Copy out the data exactly, leaving the pictures behind.
»»
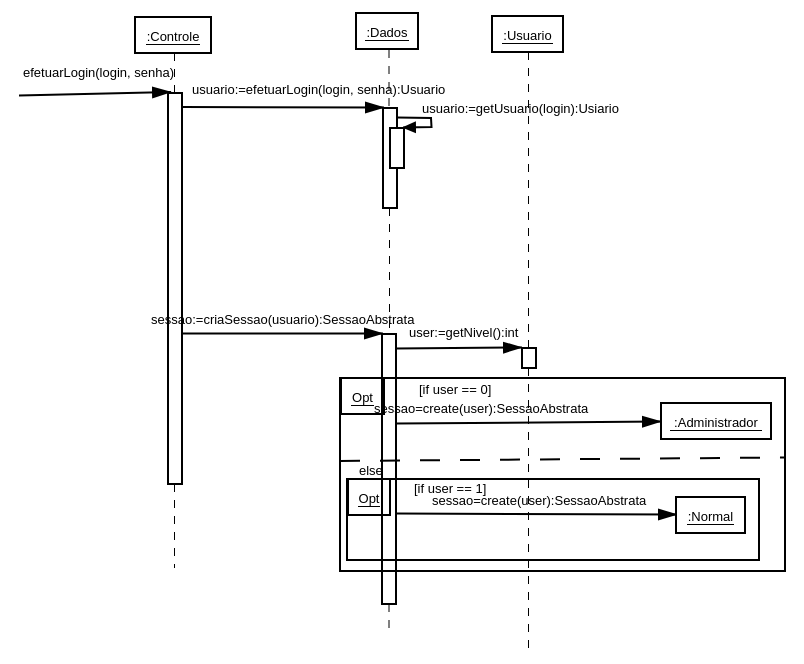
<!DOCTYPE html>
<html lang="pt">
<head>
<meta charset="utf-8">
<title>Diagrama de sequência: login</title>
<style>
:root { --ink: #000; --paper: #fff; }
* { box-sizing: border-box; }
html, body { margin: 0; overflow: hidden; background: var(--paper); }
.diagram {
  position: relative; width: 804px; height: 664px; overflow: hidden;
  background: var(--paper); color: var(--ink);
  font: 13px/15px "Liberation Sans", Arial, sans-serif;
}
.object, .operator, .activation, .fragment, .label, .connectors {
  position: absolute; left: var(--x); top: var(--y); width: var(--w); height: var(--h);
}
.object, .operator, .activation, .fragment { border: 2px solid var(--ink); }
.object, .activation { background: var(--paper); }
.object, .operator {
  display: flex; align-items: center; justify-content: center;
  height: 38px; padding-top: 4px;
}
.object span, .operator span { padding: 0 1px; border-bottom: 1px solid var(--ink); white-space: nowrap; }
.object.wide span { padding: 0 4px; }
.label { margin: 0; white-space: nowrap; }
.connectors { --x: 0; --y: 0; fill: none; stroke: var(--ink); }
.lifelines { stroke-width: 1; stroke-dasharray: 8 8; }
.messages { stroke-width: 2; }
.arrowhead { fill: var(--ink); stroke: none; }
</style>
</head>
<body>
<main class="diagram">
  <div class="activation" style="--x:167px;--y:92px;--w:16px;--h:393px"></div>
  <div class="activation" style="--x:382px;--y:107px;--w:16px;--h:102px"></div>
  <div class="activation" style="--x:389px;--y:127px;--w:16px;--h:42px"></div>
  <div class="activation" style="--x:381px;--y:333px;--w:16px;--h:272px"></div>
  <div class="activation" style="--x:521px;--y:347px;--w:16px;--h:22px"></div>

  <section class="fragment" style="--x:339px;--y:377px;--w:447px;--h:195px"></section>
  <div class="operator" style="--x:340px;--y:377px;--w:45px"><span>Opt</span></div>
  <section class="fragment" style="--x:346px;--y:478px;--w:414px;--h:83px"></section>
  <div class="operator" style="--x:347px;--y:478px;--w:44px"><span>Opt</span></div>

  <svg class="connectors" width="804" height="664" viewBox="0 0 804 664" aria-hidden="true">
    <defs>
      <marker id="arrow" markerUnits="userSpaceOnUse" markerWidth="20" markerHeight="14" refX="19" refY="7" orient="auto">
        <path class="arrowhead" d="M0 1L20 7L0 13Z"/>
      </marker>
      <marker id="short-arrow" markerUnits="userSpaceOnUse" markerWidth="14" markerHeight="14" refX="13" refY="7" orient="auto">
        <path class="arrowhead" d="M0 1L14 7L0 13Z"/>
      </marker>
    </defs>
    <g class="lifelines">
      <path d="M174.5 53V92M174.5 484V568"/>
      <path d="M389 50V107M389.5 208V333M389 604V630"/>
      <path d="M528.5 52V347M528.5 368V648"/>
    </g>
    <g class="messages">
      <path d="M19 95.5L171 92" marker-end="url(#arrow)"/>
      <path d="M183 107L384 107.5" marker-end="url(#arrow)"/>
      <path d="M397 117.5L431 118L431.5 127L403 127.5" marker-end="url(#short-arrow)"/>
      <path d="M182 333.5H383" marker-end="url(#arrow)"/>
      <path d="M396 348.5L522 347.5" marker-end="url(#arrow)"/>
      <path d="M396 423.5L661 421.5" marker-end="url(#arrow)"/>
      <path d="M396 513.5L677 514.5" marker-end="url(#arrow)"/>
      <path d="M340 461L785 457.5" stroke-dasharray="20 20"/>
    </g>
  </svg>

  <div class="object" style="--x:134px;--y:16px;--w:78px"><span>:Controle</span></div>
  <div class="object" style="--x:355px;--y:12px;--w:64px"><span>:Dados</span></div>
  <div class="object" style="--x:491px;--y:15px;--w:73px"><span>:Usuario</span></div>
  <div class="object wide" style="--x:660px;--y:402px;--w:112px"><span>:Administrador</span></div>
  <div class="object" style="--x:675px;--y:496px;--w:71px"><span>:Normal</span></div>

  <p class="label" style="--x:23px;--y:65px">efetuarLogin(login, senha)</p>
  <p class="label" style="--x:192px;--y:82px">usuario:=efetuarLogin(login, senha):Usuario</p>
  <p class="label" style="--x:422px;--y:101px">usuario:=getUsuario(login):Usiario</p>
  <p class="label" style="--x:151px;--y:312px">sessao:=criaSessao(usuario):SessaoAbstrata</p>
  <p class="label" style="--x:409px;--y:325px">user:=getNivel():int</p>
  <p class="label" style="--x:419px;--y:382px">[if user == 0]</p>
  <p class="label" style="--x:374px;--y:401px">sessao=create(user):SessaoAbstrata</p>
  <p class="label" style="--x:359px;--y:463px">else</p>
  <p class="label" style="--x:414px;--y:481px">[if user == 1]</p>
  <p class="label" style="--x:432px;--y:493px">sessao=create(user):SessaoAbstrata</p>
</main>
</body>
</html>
««
Answer to this problem:
<!DOCTYPE html>
<html lang="pt">
<head>
<meta charset="utf-8">
<title>Diagrama de sequência: login</title>
<style>
:root { --ink: #000; --paper: #fff; }
* { box-sizing: border-box; }
html, body { margin: 0; overflow: hidden; background: var(--paper); }
.diagram {
  position: relative; width: 804px; height: 664px; overflow: hidden;
  background: var(--paper); color: var(--ink);
  font: 13px/15px "Liberation Sans", Arial, sans-serif;
}
.object, .operator, .activation, .fragment, .label, .connectors {
  position: absolute; left: var(--x); top: var(--y); width: var(--w); height: var(--h);
}
.object, .operator, .activation, .fragment { border: 2px solid var(--ink); }
.object, .activation { background: var(--paper); }
.object, .operator {
  display: flex; align-items: center; justify-content: center;
  height: 38px; padding-top: 4px;
}
.object span, .operator span { padding: 0 1px; border-bottom: 1px solid var(--ink); white-space: nowrap; }
.object.wide span { padding: 0 4px; }
.label { margin: 0; white-space: nowrap; }
.connectors { --x: 0; --y: 0; fill: none; stroke: var(--ink); }
.lifelines { stroke-width: 1; stroke-dasharray: 8 8; }
.messages { stroke-width: 2; }
.arrowhead { fill: var(--ink); stroke: none; }
</style>
</head>
<body>
<main class="diagram">
  <div class="activation" style="--x:167px;--y:92px;--w:16px;--h:393px"></div>
  <div class="activation" style="--x:382px;--y:107px;--w:16px;--h:102px"></div>
  <div class="activation" style="--x:389px;--y:127px;--w:16px;--h:42px"></div>
  <div class="activation" style="--x:381px;--y:333px;--w:16px;--h:272px"></div>
  <div class="activation" style="--x:521px;--y:347px;--w:16px;--h:22px"></div>

  <section class="fragment" style="--x:339px;--y:377px;--w:447px;--h:195px"></section>
  <div class="operator" style="--x:340px;--y:377px;--w:45px"><span>Opt</span></div>
  <section class="fragment" style="--x:346px;--y:478px;--w:414px;--h:83px"></section>
  <div class="operator" style="--x:347px;--y:478px;--w:44px"><span>Opt</span></div>

  <svg class="connectors" width="804" height="664" viewBox="0 0 804 664" aria-hidden="true">
    <defs>
      <marker id="arrow" markerUnits="userSpaceOnUse" markerWidth="20" markerHeight="14" refX="19" refY="7" orient="auto">
        <path class="arrowhead" d="M0 1L20 7L0 13Z"/>
      </marker>
      <marker id="short-arrow" markerUnits="userSpaceOnUse" markerWidth="14" markerHeight="14" refX="13" refY="7" orient="auto">
        <path class="arrowhead" d="M0 1L14 7L0 13Z"/>
      </marker>
    </defs>
    <g class="lifelines">
      <path d="M174.5 53V92M174.5 484V568"/>
      <path d="M389 50V107M389.5 208V333M389 604V630"/>
      <path d="M528.5 52V347M528.5 368V648"/>
    </g>
    <g class="messages">
      <path d="M19 95.5L171 92" marker-end="url(#arrow)"/>
      <path d="M183 107L384 107.5" marker-end="url(#arrow)"/>
      <path d="M397 117.5L431 118L431.5 127L403 127.5" marker-end="url(#short-arrow)"/>
      <path d="M182 333.5H383" marker-end="url(#arrow)"/>
      <path d="M396 348.5L522 347.5" marker-end="url(#arrow)"/>
      <path d="M396 423.5L661 421.5" marker-end="url(#arrow)"/>
      <path d="M396 513.5L677 514.5" marker-end="url(#arrow)"/>
      <path d="M340 461L785 457.5" stroke-dasharray="20 20"/>
    </g>
  </svg>

  <div class="object" style="--x:134px;--y:16px;--w:78px"><span>:Controle</span></div>
  <div class="object" style="--x:355px;--y:12px;--w:64px"><span>:Dados</span></div>
  <div class="object" style="--x:491px;--y:15px;--w:73px"><span>:Usuario</span></div>
  <div class="object wide" style="--x:660px;--y:402px;--w:112px"><span>:Administrador</span></div>
  <div class="object" style="--x:675px;--y:496px;--w:71px"><span>:Normal</span></div>

  <p class="label" style="--x:23px;--y:65px">efetuarLogin(login, senha)</p>
  <p class="label" style="--x:192px;--y:82px">usuario:=efetuarLogin(login, senha):Usuario</p>
  <p class="label" style="--x:422px;--y:101px">usuario:=getUsuario(login):Usiario</p>
  <p class="label" style="--x:151px;--y:312px">sessao:=criaSessao(usuario):SessaoAbstrata</p>
  <p class="label" style="--x:409px;--y:325px">user:=getNivel():int</p>
  <p class="label" style="--x:419px;--y:382px">[if user == 0]</p>
  <p class="label" style="--x:374px;--y:401px">sessao=create(user):SessaoAbstrata</p>
  <p class="label" style="--x:359px;--y:463px">else</p>
  <p class="label" style="--x:414px;--y:481px">[if user == 1]</p>
  <p class="label" style="--x:432px;--y:493px">sessao=create(user):SessaoAbstrata</p>
</main>
</body>
</html>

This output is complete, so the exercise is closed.